+++ DATA IN THIS EXERCISE +++

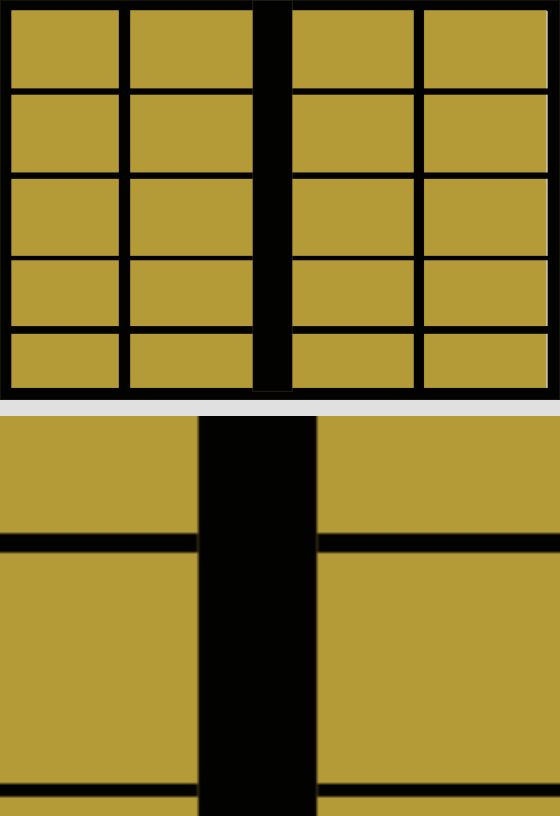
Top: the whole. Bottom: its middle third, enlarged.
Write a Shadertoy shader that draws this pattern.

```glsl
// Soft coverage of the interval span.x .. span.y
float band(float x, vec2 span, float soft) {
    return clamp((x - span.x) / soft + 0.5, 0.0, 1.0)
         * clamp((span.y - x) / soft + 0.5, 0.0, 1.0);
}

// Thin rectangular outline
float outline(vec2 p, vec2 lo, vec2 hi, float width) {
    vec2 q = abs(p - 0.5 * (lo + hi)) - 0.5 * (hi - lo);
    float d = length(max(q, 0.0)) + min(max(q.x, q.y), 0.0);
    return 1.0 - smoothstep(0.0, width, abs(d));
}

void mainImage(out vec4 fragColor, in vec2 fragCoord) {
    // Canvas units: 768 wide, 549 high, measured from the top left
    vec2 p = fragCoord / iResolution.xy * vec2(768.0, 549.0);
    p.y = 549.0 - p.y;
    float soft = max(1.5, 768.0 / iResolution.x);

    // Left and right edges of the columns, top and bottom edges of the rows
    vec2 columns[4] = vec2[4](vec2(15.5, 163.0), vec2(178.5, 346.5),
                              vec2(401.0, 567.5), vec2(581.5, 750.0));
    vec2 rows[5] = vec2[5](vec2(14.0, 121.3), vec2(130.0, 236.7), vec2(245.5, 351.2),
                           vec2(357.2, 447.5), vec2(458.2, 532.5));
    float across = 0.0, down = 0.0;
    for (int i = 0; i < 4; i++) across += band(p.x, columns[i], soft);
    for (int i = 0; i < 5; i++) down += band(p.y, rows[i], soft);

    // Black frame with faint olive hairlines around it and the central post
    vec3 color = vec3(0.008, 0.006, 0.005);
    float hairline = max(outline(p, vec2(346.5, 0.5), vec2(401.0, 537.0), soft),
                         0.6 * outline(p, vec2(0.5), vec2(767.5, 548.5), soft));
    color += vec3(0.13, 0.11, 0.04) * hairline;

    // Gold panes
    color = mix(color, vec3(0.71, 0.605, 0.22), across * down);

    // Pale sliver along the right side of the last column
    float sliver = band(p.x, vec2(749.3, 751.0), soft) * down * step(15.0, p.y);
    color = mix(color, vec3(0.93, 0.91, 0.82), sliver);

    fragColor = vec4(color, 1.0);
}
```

+++
+++ DATA IN THIS EXERCISE +++

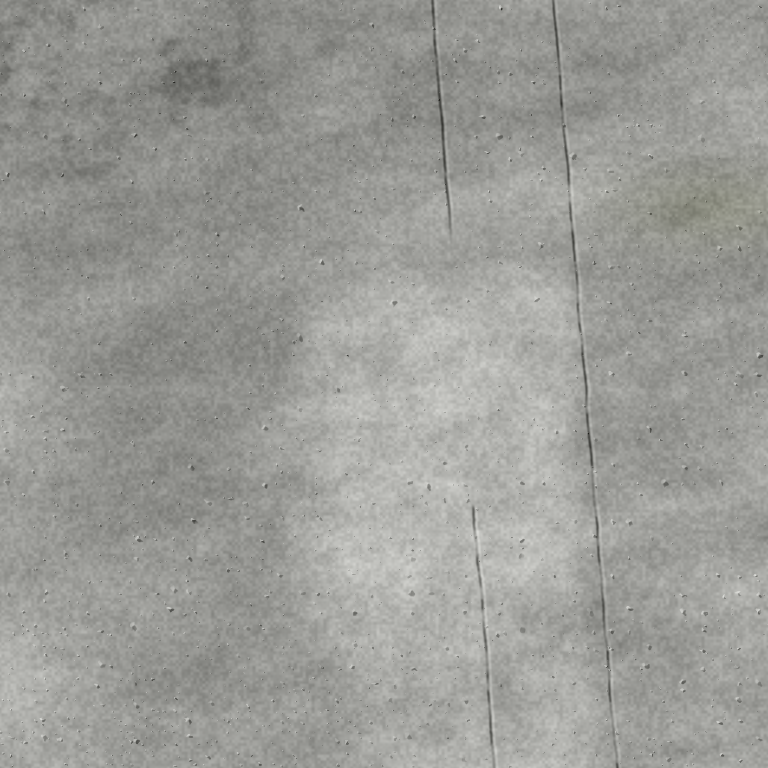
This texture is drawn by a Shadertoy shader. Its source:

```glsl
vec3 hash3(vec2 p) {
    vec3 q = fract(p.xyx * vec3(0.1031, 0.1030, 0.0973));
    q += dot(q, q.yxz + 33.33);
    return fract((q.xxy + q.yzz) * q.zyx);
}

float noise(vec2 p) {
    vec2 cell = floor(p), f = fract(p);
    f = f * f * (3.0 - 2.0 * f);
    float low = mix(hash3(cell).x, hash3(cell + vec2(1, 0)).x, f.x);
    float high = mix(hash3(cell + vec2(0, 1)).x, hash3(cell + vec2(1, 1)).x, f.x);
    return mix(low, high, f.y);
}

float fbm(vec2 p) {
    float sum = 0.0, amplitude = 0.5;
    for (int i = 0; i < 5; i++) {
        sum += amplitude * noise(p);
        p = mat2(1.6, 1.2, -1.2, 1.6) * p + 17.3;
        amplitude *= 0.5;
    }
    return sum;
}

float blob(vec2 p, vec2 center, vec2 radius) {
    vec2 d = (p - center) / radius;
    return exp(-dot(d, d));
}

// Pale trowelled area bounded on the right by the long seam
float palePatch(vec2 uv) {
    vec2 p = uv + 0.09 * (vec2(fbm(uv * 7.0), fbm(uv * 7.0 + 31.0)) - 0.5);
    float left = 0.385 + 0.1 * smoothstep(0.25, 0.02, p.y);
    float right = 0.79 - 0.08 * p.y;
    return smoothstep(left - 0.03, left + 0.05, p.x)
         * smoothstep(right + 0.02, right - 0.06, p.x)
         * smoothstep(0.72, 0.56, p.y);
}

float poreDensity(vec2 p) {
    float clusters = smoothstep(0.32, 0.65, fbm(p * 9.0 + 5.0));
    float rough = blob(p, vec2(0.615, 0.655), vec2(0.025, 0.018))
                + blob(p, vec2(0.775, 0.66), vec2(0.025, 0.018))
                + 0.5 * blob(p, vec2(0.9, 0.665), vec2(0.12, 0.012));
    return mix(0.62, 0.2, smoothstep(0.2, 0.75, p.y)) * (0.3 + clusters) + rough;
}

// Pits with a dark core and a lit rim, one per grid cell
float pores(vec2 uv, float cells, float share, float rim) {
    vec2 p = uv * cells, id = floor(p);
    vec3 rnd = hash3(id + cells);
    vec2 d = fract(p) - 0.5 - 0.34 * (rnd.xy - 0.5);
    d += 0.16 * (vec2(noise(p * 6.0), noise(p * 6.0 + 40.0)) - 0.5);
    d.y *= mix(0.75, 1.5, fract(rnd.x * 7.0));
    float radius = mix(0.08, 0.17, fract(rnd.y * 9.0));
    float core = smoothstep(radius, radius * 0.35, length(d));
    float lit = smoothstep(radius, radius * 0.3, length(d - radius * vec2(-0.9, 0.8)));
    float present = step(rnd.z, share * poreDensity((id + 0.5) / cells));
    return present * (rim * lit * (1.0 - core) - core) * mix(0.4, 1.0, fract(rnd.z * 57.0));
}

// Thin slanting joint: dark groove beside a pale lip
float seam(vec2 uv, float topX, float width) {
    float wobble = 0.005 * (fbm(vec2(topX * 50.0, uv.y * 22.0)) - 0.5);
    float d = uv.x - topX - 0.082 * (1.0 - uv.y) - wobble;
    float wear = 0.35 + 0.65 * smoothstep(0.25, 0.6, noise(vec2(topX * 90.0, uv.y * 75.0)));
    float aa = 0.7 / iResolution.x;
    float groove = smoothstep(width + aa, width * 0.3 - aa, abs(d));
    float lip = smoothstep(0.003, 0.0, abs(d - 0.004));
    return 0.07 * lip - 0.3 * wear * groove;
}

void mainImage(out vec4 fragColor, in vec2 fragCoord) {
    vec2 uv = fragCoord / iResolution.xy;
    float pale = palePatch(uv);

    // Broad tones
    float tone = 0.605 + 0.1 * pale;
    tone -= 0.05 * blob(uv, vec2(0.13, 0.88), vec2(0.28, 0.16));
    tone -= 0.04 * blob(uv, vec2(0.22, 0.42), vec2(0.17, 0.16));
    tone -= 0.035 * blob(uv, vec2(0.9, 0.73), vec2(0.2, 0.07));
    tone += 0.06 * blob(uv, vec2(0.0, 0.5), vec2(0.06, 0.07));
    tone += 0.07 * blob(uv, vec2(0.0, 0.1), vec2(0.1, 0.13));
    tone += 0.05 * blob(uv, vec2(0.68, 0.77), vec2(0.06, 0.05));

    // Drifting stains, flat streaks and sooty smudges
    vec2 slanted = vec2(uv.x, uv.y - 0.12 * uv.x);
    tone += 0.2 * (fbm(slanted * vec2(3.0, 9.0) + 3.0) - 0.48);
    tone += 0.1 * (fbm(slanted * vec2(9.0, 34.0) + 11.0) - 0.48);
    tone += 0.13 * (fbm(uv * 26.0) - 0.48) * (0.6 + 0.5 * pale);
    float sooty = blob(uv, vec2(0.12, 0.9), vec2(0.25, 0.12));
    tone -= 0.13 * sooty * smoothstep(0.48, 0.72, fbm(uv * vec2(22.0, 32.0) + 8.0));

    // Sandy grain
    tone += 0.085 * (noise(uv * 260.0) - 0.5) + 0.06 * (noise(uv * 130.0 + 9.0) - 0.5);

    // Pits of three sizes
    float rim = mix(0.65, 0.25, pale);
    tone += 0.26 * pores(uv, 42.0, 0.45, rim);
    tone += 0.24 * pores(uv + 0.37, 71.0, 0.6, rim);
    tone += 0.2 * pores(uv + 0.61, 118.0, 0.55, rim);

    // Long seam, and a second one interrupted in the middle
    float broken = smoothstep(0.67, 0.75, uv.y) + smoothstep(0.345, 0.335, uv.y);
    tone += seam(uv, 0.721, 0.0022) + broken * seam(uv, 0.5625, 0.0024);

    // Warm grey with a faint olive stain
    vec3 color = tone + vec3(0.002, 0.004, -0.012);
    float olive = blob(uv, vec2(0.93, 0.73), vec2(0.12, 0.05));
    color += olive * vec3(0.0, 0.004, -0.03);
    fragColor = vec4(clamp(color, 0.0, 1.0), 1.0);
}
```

+++

WHAT TO DO
Each line holding the word "band" must be copied from the data.

WRITTEN RESPONSE
float band(float x, vec2 span, float soft) {
    for (int i = 0; i < 4; i++) across += band(p.x, columns[i], soft);
    for (int i = 0; i < 5; i++) down += band(p.y, rows[i], soft);
    float sliver = band(p.x, vec2(749.3, 751.0), soft) * down * step(15.0, p.y);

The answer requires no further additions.